▶ Task description
Write each entry out again verbatim, pictures excluded.

▶ Document images with source code
⁂

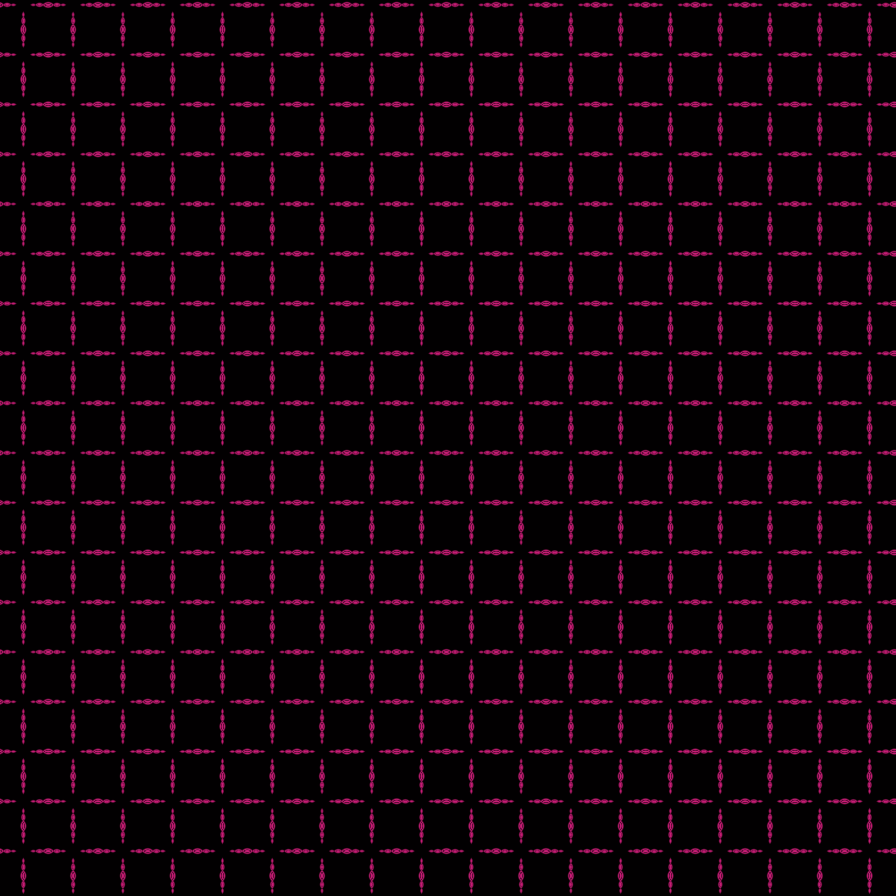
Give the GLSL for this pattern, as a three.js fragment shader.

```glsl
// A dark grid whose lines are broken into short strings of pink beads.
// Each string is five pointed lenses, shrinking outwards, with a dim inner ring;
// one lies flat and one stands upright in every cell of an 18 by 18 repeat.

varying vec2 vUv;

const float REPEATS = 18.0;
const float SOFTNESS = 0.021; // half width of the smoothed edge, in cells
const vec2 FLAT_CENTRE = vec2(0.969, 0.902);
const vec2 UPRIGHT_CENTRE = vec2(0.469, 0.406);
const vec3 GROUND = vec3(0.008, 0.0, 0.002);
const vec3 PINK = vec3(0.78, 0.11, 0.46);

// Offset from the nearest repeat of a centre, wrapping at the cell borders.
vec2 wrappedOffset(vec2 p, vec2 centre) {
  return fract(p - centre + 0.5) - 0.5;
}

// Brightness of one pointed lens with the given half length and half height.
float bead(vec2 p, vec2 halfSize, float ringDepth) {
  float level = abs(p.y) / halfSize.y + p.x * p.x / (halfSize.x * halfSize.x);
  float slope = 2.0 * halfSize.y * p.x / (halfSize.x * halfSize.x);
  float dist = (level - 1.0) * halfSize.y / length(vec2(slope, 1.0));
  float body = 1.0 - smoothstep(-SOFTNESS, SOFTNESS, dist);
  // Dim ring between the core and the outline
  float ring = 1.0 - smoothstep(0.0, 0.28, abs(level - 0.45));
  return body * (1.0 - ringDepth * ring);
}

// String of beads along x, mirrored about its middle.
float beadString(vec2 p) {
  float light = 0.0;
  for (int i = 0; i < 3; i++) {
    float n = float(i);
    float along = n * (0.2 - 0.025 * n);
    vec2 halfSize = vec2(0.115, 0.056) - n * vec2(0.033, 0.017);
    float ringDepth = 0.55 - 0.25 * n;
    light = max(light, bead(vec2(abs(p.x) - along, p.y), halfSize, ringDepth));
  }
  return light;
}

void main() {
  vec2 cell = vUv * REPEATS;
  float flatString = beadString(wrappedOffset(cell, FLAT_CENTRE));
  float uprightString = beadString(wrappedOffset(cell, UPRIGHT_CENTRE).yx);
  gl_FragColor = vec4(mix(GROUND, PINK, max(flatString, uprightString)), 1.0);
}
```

⁂

▶ Exercise answer
Give the GLSL for this pattern, as a three.js fragment shader.

```glsl
// A dark grid whose lines are broken into short strings of pink beads.
// Each string is five pointed lenses, shrinking outwards, with a dim inner ring;
// one lies flat and one stands upright in every cell of an 18 by 18 repeat.

varying vec2 vUv;

const float REPEATS = 18.0;
const float SOFTNESS = 0.021; // half width of the smoothed edge, in cells
const vec2 FLAT_CENTRE = vec2(0.969, 0.902);
const vec2 UPRIGHT_CENTRE = vec2(0.469, 0.406);
const vec3 GROUND = vec3(0.008, 0.0, 0.002);
const vec3 PINK = vec3(0.78, 0.11, 0.46);

// Offset from the nearest repeat of a centre, wrapping at the cell borders.
vec2 wrappedOffset(vec2 p, vec2 centre) {
  return fract(p - centre + 0.5) - 0.5;
}

// Brightness of one pointed lens with the given half length and half height.
float bead(vec2 p, vec2 halfSize, float ringDepth) {
  float level = abs(p.y) / halfSize.y + p.x * p.x / (halfSize.x * halfSize.x);
  float slope = 2.0 * halfSize.y * p.x / (halfSize.x * halfSize.x);
  float dist = (level - 1.0) * halfSize.y / length(vec2(slope, 1.0));
  float body = 1.0 - smoothstep(-SOFTNESS, SOFTNESS, dist);
  // Dim ring between the core and the outline
  float ring = 1.0 - smoothstep(0.0, 0.28, abs(level - 0.45));
  return body * (1.0 - ringDepth * ring);
}

// String of beads along x, mirrored about its middle.
float beadString(vec2 p) {
  float light = 0.0;
  for (int i = 0; i < 3; i++) {
    float n = float(i);
    float along = n * (0.2 - 0.025 * n);
    vec2 halfSize = vec2(0.115, 0.056) - n * vec2(0.033, 0.017);
    float ringDepth = 0.55 - 0.25 * n;
    light = max(light, bead(vec2(abs(p.x) - along, p.y), halfSize, ringDepth));
  }
  return light;
}

void main() {
  vec2 cell = vUv * REPEATS;
  float flatString = beadString(wrappedOffset(cell, FLAT_CENTRE));
  float uprightString = beadString(wrappedOffset(cell, UPRIGHT_CENTRE).yx);
  gl_FragColor = vec4(mix(GROUND, PINK, max(flatString, uprightString)), 1.0);
}
```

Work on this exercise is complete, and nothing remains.